Tax Consequences of marital breakdown
The breakdown of a marriage is a stressful time but it is important to consider the resulting tax implications.
Once you have separated each of you reverts, for tax purposes, to single assessment. Each party can claim a one parent family tax credit and the single parent rate band as long as you have not remarried or are not cohabiting. If you are the non-custodial parent you must ensure that the separation agreement records that the children can and do stay with you for at least one night of the year.
If one spouse makes payments for the benefit of the other spouse under a legally enforceable maintenance arrangement, then:
- the spouse making the payments is entitled to a tax and USC deduction for the payments and
- the spouse who receives the maintenance is taxable on the payments.
This does not apply for maintenance payable in respect of children or for voluntary maintenance payments.
The meaning of separation for tax purposes
Both factual and legal separations are considered separations from an income tax and CGT perspective. However, only divorce impacts on the spousal exemptions from CAT and stamp duty.
A husband and wife are treated as “living together” unless they are separated:
- under a court order or by deed of separation, or
- in such circumstances as are likely to be permanent.
In general Revenue will consider a separation to be permanent if the couple is living apart by mutual consent or due to their circumstances and the separation has continued for a considerable period of time, usually taken as a minimum of one year.
Capital Gains Tax (CGT)
A couple must be married and “living together” in order to avail of the inter-spousal exemption from CGT. A transfer under a court order or formal deed in relation to a separation or divorce is exempt from tax. If you are living apart under an informal agreement, a disposal to your ex-spouse will trigger a CGT liability. To avoid this, ensure asset transfers happen while you are still living together or as part of a formal separation agreement.
Capital Acquisitions Tax (CAT)
A gift or inheritance from your spouse is exempt. A legal or factual separation does not affect this exemption for individuals whose marriage at the date of the gift or inheritance is recognised as valid inIreland. A transfer under a court order or formal deed in relation to a separation or divorce is also exempt.
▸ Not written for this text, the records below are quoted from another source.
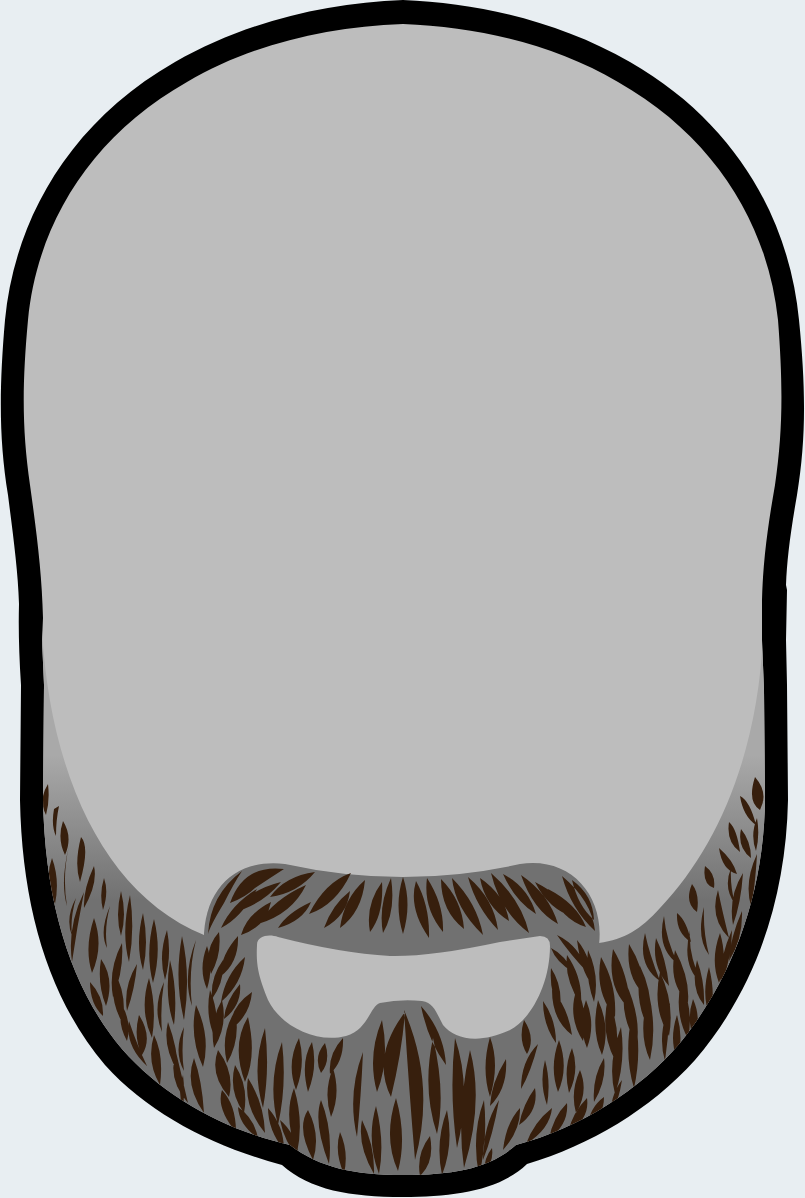
<!DOCTYPE html>
<html lang="en">
<head>
<meta charset="utf-8">
<title>Bearded head</title>
<style>
:root { --backdrop: #e8eef2; --outline: #000; --skin: #bdbdbd; --beard: #717171; --beard-fade: #a9a9a9; --hair: #371f0d; }
html, body { margin: 0; width: 805px; height: 1198px; overflow: hidden; background: var(--backdrop); }
svg { display: block; }
.outline { fill: var(--outline); }
.skin { fill: var(--skin); }
.beard { fill: var(--beard); }
.hair { fill: var(--hair); }
.fade-top { stop-color: var(--beard-fade); }
.fade-bottom { stop-color: var(--beard); }
</style>
</head>
<body>
<svg width="805" height="1198" viewBox="0 0 805 1198" role="img" aria-label="Blank grey head with a brown beard and moustache">
  <defs>
    <path id="face" d="M403 24C480 27 555 45 618 82C715 137 768 225 778 320C783 385 783 430 775 485C768 525 763 560 762 600V640L764 690L765 800C764 890 735 975 680 1043C640 1090 580 1128 516 1145C490 1168 455 1175 403 1175C355 1175 320 1168 290 1145C225 1130 165 1098 122 1049C72 990 45 905 43 800L44 685L42 640L43 618C42 575 37 535 30 485C22 430 22 385 28 320C37 225 90 137 187 82C250 45 325 27 403 24Z"/>
    <clipPath id="face-clip"><use href="#face"/></clipPath>
    <linearGradient id="beard-fade" gradientUnits="userSpaceOnUse" x1="0" y1="755" x2="0" y2="900">
      <stop class="fade-top" offset="0"/>
      <stop class="fade-bottom" offset="1"/>
    </linearGradient>
  </defs>

  <path class="outline" d="M403 0C480 3 560 22 630 62C740 125 790 225 799 320C806 390 806 440 797 495C790 535 787 560 786 585L787 590L786 640L787 685L788 800C786 900 755 990 695 1060C650 1110 590 1145 527 1164C500 1190 455 1197 403 1197C350 1197 310 1190 282 1165C215 1147 150 1115 105 1065C50 1000 22 910 20 800L21 685Q18 640 19 604C18 570 13 535 8 495C-1 440 -1 390 5 320C14 225 65 125 175 62C245 22 325 3 403 0Z"/>
  <use class="skin" href="#face"/>

  <g clip-path="url(#face-clip)">
    <path fill="url(#beard-fade)" d="M42 630C50 775 105 895 204 935L400 1000L599 943C625 939 640 930 660 908C720 845 758 750 763 635H790V1198H20V630Z"/>
    <path class="beard" d="M204 945C202 890 235 858 285 864Q403 890 520 864C570 856 605 895 599 945L590 1050H215Z"/>
    <path class="skin" d="M257 945C257 935 270 934 278 937Q340 953 390 956Q430 957 500 942L540 936Q550 936 550 946C550 985 530 1020 510 1030C480 1044 455 1040 443 1025C436 1012 434 1003 422 1001Q400 999 380 1003C370 1006 368 1030 346 1036C315 1044 280 1025 268 1000C258 975 256 965 257 945Z"/>

    <g class="hair">
      <path id="left-cheek" d="M48 784q-10 16-2 31q4-14 2-31zM54 809l5-3q-3 14-3 30q-5-10-2-27zM63 821q10 16 2 34q-8-16-2-34zM81 837q9 10-1 45q-6-18 1-45zM53 856q-5 28 4 50q-9-22-4-50zM52 858q8 22 3 46q-11-25-3-46zM69 846q-7 30-2 60q-7-24 2-60zM94 866q4 17-10 42q-1-18 10-42zM104 878q5 14-1 32q-4-16 1-32zM121 891q6 24 0 45q-6-20 0-45zM84 892q-7 35-12 70q-5-35 12-70zM76 898q-6 20-4 38q-7-18 4-38zM94 918q10 28-2 55q-8-25 2-55zM110 906q-6 22-3 42q-8-16 3-42zM130 895q5 35-1 67q-8-30 1-67zM143 913q6 30 0 57q-8-26 0-57zM154 919q8 32-1 64q-8-30 1-64zM167 930q5 25-2 50q-7-24 2-50zM182 936q9 40 2 84q-10-40-2-84zM196 940q-8 32-4 66q-10-30 4-66zM122 943q2 28-9 54q-5-27 9-54zM101 959q14 20 5 47q-9-22-5-47zM114 972q13 20 9 52q-14-24-9-52zM137 964q-2 25-10 47q-4-24 10-47zM149 978q8 30 3 60q-13-28-3-60zM164 982q-4 25-2 50q-10-24 2-50zM170 960q8 32 4 65q-10-28-4-65zM207 946q7 20 0 43q-9-20 0-43zM90 982q14 15 13 34q-13-12-13-34zM122 1005q10 18 5 36q-10-18-5-36zM139 1015q14 22 3 40q-9-18-3-40zM129 1021q8 24 18 45q-22-20-18-45zM154 1035q10 20 6 50q-14-24-6-50zM168 1022q10 27 10 50q-16-26-10-50zM184 1027q-3 25 0 44q-11-20 0-44zM196 1005q15 32 7 62q-14-30-7-62zM176 1052q6 25 12 51q-21-24-12-51zM194 1058q8 22 10 55q-20-28-10-55zM183 1075q2 15 0 32q-6-15 0-32zM210 990q10 24 5 48q-10-22-5-48z"/>
      <path id="right-cheek" d="M755 777q14 16 5 33q-13-8-5-33zM740 796q10 5 16 29q-13-9-16-29zM729 822q8 7 11 30q-14-10-11-30zM741 829q10 12 10 29q-14-11-10-29zM719 848q14 12 18 26q-15-4-18-26zM757 818q3 17-1 33q-6-16 1-33zM757 854q-2 35-6 52q-7-24 6-52zM705 866q11 8 9 22q-12-4-9-22zM692 884q8 10 5 28q-13-9-5-28zM731 868q-1 18 4 36q-12-16-4-36zM743 873q-2 30-10 52q-5-28 10-52zM718 890q4 20 11 48q-20-20-11-48zM677 913q10 8 14 29q-15-9-14-29zM664 916q2 24 14 48q-22-16-14-48zM742 911q1 28-13 50q1-23 13-50zM704 907q-1 25 5 48q-13-17-5-48zM690 930q-2 25 12 54q-21-18-12-54zM720 933q8 26-1 50q-9-23 1-50zM732 930q0 26-11 57q-3-26 11-57zM645 933q4 20 15 48q-23-16-15-48zM656 938q10 20 13 48q-18-20-13-48zM629 944q14 22 18 53q-22-18-18-53zM675 950q15 28 13 52q-20-18-13-52zM697 960q8 22 7 45q-14-17-7-45zM709 967q7 28 1 50q-9-22-1-50zM613 949q15 24 18 61q-25-21-18-61zM601 957q16 28 14 60q-21-26-14-60zM640 966q14 28 11 65q-17-23-11-65zM660 972q15 32 9 64q-17-28-9-64zM681 982q13 28 7 57q-14-26-7-57zM625 981q16 35 12 62q-18-26-12-62zM649 994q8 35 1 66q-13-28-1-66zM693 999q9 20 1 39q-8-18-1-39zM670 1003q-1 30-5 58q-8-26 5-58zM608 998q14 32 7 62q-15-28-7-62zM633 1010q10 38 1 78q-11-36-1-78zM621 1027q5 35-6 67q-8-30 6-67zM677 1015q7 24 0 44q-8-20 0-44zM598 1000q13 28 4 55q-11-24-4-55zM604 1058q3 22-10 44q-2-24 10-44zM622 1080q-3 20-12 40q0-25 12-40z"/>
      <path id="moustache" d="M242 871q-32 24-34 63q2-8 16-31q10-20 18-32zM284 869q-40-5-54 34q16-6 25-15q15-10 29-19zM257 889q-25 15-36 39q20-10 36-39zM281 882q-32 8-50 31q30-7 50-31zM315 872q-30 4-45 25q28-4 45-25zM271 902q-24 12-30 33q25-8 30-33zM306 885q-32 14-48 39q34-10 48-39zM311 902q-24 11-33 26q25-7 33-26zM351 873q-26 9-42 41q27-9 42-41zM350 891q-18 14-26 37q23-12 26-37zM365 880q-21 18-25 48q22-16 25-48zM382 882q-17 23-12 50q14-18 12-50zM391 878q-13 28-8 55q13-22 8-55zM403 877q-9 28 0 57q9-30 0-57zM416 881q-8 27 13 57q1-32-13-57zM427 878q-4 30 16 54q1-28-16-54zM441 879q0 32 23 50q-2-29-23-50zM452 878q3 30 31 57q-6-32-31-57zM468 877q8 30 30 53q-4-31-30-53zM480 878q5 28 29 43q-4-26-29-43zM491 873q9 38 38 60q-8-34-38-60zM503 874q12 27 33 40q-8-27-33-40zM521 875q12 35 37 49q-9-30-37-49zM535 882q14 28 39 35q-8-19-39-35zM548 889q14 31 38 38q-9-23-38-38zM562 876q9 33 33 55q-3-30-33-55zM572 880q21 15 22 40q-16-14-22-40z"/>
      <path id="goatee-sides" d="M219 932q-16 18-8 42q11-20 8-42zM238 936q-18 20-17 40q18-14 17-40zM223 960q-13 18-11 39q13-18 11-39zM245 957q-20 18-24 45q21-18 24-45zM240 984q-15 18-16 35q18-14 16-35zM222 1000q-13 22-8 48q14-22 8-48zM252 992q-22 15-22 38q20-14 22-38zM235 1011q-15 24-8 52q14-24 8-52zM551 948q5 14 22 24q-8-17-22-24zM557 935q12 18 31 38q-8-27-31-38zM567 955q-3 24 14 50q2-27-14-50zM551 968q-2 25 9 42q3-24-9-42zM577 940q4 32 15 44q0-26-15-44zM588 950q-3 28 6 52q6-26-6-52zM552 990q0 30 20 45q-4-28-20-45zM577 988q-10 28 6 53q6-26-6-53zM543 1001q0 24 13 42q0-24-13-42zM586 1000q-9 24 1 48q9-24-1-48z"/>
      <path id="chin" d="M248 1017q-17 28-3 65q12-26 3-65zM265 1028q-14 40-2 80q7-38 2-80zM282 1042q-15 40-4 83q9-40 4-83zM299 1038q-13 25-3 52q10-26 3-52zM312 1042q-12 20-4 50q10-25 4-50zM325 1043q-12 14-4 30q10-12 4-30zM343 1038q-15 16-13 36q14-13 13-36zM333 1068q-10 24-2 49q10-23 2-49zM382 1020q-15 36-5 72q13-32 5-72zM363 1052q-16 42-6 85q4-40 6-85zM405 1012q-34 45-14 85q11-45 14-85zM404 1010q32 74 11 150q-6-70-11-150zM421 1006q7 35 25 59q-2-33-25-59zM433 1038q13 55 4 96q-15-45-4-96zM455 1038q17 50 2 110q-8-55-2-110zM470 1050q14 52-6 118q-8-55 6-118zM490 1037q10 27 0 60q-9-28 0-60zM506 1059q-15 24-16 47q18-18 16-47zM524 1020q12 18 3 34q-9-14-3-34zM538 1044q-7 28-17 45q0-28 17-45zM559 1040q10 28-1 52q-9-25 1-52zM572 1048q8 22-3 45q-6-24 3-45zM580 1070q9 22-4 43q-6-21 4-43zM545 1060q6 22 2 45q-8-22-2-45zM535 1088q-12 16-16 37q20-14 16-37zM484 1100q-13 35-5 75q9-35 5-75zM499 1100q-6 35-16 60q0-34 16-60zM396 1098q-13 40 2 73q9-34-2-73zM376 1106q-10 34 3 68q6-32-3-68zM362 1120q-5 25 12 54q1-28-12-54zM430 1136q-14 18-10 40q15-14 10-40zM447 1110q-12 32-5 65q12-30 5-65zM340 1132q-6 20 4 42q5-22-4-42zM321 1100q-8 22 8 64q4-34-8-64zM308 1110q-12 18 5 50q8-25-5-50zM294 1088q-11 28 3 65q7-32-3-65zM218 1050q-9 24 11 47q6-24-11-47zM235 1065q-7 26 9 48q5-26-9-48zM222 1090q-6 18 14 42q0-27-14-42zM238 1107q1 18 20 31q-4-20-20-31zM248 1078q-5 28 17 55q-1-30-17-55zM268 1108q0 22 16 42q0-24-16-42zM280 1120q4 22 20 40q-4-27-20-40zM520 1108q-14 15-17 42q18-20 17-42zM552 1108q-18 14-26 36q24-15 26-36zM567 1103q-14 14-18 36q20-15 18-36zM587 1098q-14 14-19 34q22-13 19-34zM604 1097q-14 10-17 30q17-10 17-30zM492 1148q-8 10-8 24q10-10 8-24z"/>
    </g>
  </g>
</svg>
</body>
</html>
The stamp duty exemption available for transfers between spouses is affected by a divorce but not by a legal or factual separation. A transfer under a court order or formal deed in relation to a separation or divorce is also exempt.
Other points to note
The taxation rules of separated couples are not altered by the fact that one spouse may be non-Irish resident.
The extent to which non-resident separated spouse in receipt of maintenance payments is liable to Irish tax will depend on whether or not there is a Double Tax Agreement between Ireland and his or her country or residence.
If the separated spouse making the maintenance payments is not Irish tax resident but the recipient spouse is, then the income is taxable inIreland.